Posted: Wednesday, March 17, 2021
Treatment with a myeloablative, fractionated busulfan regimen appears to reduce relapse and improve survival compared with a standard, unfractionated busulfan regimen in older patients with acute myeloid leukemia (AML) and myelodysplastic syndrome—without increasing nonrelapse mortality—according to an observational study published in Cancer. “These data, which need to be confirmed in future, larger, prospective studies, may indicate a paradigm shift toward the use of myeloablative conditioning regimens given over a longer period in older transplantation recipients with AML and myelodysplastic syndrome,” stated Uday R. Popat, MD, MBA, of The University of Texas MD Anderson Cancer Center, Houston, and colleagues.
In this open-label, randomized, phase II trial, patients with AML or myelodysplastic syndrome received either a fractionated regimen of busulfan dosed to achieve an AUC of 20,000 μmol/minute over 2 weeks (n = 84) or a standard, nonfractionated, lower busulfan dose regimen of 16,000 μmol/minute over 4 days (n = 78). Both groups also received fludarabine at 40 mg/m2 intravenously for 4 days. Approximately one-half of patients were at least aged 65, and similar proportions of patients had poor-risk cytogenetics in the fractionated (38%) and unfractionated (42%) groups.
At 2 years, progression-free survival was significantly improved in the fractionated group compared with the unfractionated group (45% vs. 24%, P = .004), likely due to a significant reduction in disease progression (34% vs. 59%, P = .003). Overall survival was also significantly higher in the fractionated group (51% vs. 31%, P = .01). As for safety, the rates of acute graft-versus-host disease were similar between the arms; however, the incidence of chronic graft-versus-host disease was higher in the fractionated group (43% vs. 22%).
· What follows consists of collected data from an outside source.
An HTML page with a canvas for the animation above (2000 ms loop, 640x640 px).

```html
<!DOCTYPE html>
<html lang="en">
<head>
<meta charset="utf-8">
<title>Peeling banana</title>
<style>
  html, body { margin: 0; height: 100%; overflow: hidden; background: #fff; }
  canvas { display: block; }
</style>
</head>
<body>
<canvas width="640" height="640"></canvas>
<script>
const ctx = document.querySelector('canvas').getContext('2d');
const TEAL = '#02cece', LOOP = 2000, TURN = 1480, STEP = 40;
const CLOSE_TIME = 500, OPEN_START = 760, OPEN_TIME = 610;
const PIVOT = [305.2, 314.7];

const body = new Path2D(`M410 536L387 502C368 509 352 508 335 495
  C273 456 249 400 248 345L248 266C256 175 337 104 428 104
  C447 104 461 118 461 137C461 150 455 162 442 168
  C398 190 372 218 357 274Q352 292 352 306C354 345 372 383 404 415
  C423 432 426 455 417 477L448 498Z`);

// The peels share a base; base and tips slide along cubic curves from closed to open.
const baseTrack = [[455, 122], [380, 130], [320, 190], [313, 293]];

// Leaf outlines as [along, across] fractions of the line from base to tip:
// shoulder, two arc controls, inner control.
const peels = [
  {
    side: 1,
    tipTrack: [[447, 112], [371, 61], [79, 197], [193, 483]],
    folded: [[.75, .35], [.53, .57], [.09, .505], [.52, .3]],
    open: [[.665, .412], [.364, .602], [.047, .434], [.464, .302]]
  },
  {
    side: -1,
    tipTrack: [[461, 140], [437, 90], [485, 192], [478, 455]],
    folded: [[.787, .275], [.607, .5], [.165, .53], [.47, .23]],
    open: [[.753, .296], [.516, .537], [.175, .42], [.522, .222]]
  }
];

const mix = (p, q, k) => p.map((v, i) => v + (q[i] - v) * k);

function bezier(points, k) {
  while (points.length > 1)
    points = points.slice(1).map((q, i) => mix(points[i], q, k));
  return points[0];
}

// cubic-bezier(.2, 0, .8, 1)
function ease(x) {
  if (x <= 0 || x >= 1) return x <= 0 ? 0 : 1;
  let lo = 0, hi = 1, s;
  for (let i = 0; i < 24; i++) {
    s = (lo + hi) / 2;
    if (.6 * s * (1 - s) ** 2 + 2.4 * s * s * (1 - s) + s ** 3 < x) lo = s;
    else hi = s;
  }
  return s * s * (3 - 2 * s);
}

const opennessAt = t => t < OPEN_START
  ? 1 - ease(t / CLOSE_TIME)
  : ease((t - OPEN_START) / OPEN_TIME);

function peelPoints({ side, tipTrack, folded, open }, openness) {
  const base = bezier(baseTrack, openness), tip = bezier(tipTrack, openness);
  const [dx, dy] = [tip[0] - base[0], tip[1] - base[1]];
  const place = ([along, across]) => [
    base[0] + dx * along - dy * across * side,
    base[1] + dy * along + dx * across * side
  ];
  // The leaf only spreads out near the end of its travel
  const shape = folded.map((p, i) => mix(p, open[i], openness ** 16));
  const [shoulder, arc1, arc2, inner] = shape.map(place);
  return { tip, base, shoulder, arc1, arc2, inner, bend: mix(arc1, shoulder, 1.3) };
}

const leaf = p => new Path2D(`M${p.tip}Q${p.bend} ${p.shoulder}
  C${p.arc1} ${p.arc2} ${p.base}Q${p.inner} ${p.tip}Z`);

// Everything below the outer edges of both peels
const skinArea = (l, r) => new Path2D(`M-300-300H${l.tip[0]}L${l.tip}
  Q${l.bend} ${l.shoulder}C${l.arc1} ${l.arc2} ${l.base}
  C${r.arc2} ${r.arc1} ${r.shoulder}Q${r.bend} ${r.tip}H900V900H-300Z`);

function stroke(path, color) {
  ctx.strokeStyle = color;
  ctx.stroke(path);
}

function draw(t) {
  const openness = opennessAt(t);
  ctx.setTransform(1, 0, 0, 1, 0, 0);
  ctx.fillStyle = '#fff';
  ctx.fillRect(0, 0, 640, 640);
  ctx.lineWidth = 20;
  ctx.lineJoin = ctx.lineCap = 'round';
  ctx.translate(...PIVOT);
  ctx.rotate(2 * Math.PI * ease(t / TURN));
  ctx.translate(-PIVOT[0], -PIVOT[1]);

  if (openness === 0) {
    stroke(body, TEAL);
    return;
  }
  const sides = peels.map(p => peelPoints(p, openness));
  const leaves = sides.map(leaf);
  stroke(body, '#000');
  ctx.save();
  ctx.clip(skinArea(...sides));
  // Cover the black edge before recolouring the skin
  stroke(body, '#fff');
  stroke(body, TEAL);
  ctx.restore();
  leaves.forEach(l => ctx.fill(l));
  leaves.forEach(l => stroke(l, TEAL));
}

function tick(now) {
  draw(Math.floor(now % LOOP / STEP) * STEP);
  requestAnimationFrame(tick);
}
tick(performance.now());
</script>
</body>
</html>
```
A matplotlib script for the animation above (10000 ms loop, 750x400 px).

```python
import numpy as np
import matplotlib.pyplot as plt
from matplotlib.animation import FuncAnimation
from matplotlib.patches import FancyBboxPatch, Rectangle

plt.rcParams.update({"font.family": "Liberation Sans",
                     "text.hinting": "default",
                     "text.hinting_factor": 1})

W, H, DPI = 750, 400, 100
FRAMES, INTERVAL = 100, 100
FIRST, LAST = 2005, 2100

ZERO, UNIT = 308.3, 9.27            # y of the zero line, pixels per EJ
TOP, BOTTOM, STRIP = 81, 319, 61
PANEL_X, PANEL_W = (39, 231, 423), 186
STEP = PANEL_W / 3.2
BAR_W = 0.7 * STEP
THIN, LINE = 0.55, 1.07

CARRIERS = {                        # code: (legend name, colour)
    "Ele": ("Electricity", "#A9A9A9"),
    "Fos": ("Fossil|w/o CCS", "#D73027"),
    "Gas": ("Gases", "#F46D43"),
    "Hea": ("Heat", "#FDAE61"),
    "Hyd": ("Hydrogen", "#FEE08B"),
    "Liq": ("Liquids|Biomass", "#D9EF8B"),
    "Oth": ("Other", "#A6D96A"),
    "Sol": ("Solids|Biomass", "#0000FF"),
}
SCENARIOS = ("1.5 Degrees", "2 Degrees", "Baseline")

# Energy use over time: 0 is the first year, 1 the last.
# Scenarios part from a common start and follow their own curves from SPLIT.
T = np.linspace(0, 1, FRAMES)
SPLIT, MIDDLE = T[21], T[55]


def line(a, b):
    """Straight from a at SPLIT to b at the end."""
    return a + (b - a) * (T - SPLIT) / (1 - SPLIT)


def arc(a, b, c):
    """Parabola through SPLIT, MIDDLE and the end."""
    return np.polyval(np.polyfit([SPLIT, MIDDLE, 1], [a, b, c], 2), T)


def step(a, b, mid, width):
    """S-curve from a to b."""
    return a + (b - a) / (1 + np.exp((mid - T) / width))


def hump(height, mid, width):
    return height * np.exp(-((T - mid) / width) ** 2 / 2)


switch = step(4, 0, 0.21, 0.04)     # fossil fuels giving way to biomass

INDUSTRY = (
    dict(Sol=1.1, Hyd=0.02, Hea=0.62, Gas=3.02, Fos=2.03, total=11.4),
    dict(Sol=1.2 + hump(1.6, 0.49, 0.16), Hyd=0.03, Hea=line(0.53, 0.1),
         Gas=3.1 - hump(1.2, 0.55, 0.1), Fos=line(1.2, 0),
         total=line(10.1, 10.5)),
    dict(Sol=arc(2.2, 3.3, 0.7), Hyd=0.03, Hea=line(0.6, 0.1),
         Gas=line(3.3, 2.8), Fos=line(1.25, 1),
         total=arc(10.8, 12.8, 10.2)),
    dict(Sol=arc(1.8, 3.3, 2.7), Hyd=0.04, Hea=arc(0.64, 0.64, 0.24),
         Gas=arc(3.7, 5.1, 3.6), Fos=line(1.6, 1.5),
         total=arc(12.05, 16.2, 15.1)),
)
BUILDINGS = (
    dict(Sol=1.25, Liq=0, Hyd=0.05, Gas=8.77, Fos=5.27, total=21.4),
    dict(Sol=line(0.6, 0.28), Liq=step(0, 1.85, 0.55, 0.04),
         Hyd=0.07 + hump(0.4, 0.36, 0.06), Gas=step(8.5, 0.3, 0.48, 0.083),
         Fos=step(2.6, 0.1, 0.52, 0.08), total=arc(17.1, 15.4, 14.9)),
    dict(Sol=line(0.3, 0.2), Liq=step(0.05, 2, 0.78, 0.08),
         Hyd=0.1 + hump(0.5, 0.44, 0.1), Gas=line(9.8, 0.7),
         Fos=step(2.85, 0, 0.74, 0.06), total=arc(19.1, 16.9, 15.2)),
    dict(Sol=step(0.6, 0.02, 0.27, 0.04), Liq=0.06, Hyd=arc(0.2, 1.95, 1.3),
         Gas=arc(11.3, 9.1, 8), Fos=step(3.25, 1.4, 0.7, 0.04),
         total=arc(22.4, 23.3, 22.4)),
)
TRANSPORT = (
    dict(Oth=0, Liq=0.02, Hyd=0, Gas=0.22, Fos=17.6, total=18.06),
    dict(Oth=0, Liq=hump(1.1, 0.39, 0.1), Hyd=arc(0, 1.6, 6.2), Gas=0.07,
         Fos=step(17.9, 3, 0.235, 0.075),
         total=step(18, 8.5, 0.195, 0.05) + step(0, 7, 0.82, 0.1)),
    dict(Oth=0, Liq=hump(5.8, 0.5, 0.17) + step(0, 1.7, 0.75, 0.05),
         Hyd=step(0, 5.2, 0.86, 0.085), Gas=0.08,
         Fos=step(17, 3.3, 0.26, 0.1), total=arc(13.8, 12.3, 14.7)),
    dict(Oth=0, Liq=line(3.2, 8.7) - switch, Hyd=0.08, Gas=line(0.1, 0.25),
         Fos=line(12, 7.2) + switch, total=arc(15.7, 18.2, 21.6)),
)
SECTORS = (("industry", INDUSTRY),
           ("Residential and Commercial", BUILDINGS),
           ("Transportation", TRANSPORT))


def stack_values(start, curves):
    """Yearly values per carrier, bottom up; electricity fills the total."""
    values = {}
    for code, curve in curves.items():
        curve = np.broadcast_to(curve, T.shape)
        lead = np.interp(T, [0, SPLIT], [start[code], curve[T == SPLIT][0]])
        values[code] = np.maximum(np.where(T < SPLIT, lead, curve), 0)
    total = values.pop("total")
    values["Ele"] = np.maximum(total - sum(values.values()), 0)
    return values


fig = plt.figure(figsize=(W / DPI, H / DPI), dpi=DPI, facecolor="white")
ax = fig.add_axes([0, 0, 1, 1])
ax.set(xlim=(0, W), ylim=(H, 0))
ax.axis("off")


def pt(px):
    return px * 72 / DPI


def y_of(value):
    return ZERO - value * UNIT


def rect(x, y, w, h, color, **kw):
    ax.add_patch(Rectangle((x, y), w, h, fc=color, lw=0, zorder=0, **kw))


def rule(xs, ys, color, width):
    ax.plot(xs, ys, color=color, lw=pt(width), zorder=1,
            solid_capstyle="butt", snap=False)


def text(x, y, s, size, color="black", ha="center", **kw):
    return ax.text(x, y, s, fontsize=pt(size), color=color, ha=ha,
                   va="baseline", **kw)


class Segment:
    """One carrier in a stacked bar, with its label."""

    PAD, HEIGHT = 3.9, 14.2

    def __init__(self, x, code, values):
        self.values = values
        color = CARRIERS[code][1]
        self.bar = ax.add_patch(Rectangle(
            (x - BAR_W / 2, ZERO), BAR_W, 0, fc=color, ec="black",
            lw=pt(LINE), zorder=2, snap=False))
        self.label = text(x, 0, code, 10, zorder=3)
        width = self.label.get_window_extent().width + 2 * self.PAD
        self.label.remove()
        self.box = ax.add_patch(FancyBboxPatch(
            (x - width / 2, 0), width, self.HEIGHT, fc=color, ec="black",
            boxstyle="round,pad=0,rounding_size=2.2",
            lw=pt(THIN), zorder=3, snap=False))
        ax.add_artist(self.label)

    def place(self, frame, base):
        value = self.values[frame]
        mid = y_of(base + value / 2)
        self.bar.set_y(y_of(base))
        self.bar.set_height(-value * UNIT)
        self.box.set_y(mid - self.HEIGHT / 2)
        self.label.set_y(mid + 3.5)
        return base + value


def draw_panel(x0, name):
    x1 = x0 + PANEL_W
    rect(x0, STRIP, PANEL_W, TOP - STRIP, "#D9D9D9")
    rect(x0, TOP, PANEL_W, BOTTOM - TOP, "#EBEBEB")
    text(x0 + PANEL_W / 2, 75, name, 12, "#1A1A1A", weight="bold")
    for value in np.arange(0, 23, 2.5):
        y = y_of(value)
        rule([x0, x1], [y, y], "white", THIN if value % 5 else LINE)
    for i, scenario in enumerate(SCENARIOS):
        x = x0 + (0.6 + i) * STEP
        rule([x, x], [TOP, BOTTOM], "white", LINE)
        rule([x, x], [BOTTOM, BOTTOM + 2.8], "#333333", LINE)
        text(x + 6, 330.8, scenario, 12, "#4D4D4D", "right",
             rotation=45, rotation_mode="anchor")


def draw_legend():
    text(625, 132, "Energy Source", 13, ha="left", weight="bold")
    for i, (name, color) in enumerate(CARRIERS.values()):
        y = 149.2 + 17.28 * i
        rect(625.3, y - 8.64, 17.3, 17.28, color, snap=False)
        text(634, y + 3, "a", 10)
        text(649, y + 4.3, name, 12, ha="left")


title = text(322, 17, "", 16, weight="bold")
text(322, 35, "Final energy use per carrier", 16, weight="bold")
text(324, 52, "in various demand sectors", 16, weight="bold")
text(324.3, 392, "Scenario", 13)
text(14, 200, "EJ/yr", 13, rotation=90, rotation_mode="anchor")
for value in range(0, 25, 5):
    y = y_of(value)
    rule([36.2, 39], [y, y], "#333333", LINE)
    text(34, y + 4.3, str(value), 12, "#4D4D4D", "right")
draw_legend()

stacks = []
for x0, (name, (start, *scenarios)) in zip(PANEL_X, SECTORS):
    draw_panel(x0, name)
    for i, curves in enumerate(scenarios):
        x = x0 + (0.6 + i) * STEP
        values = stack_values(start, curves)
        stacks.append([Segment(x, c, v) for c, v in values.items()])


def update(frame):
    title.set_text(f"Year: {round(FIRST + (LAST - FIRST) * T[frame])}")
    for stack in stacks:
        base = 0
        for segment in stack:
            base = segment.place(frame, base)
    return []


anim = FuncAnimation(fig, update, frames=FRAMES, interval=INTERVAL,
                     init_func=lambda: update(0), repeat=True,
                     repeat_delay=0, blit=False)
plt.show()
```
Disclosure: For full disclosures of the study authors, visit acsjournals.onlinelibrary.wiley.com.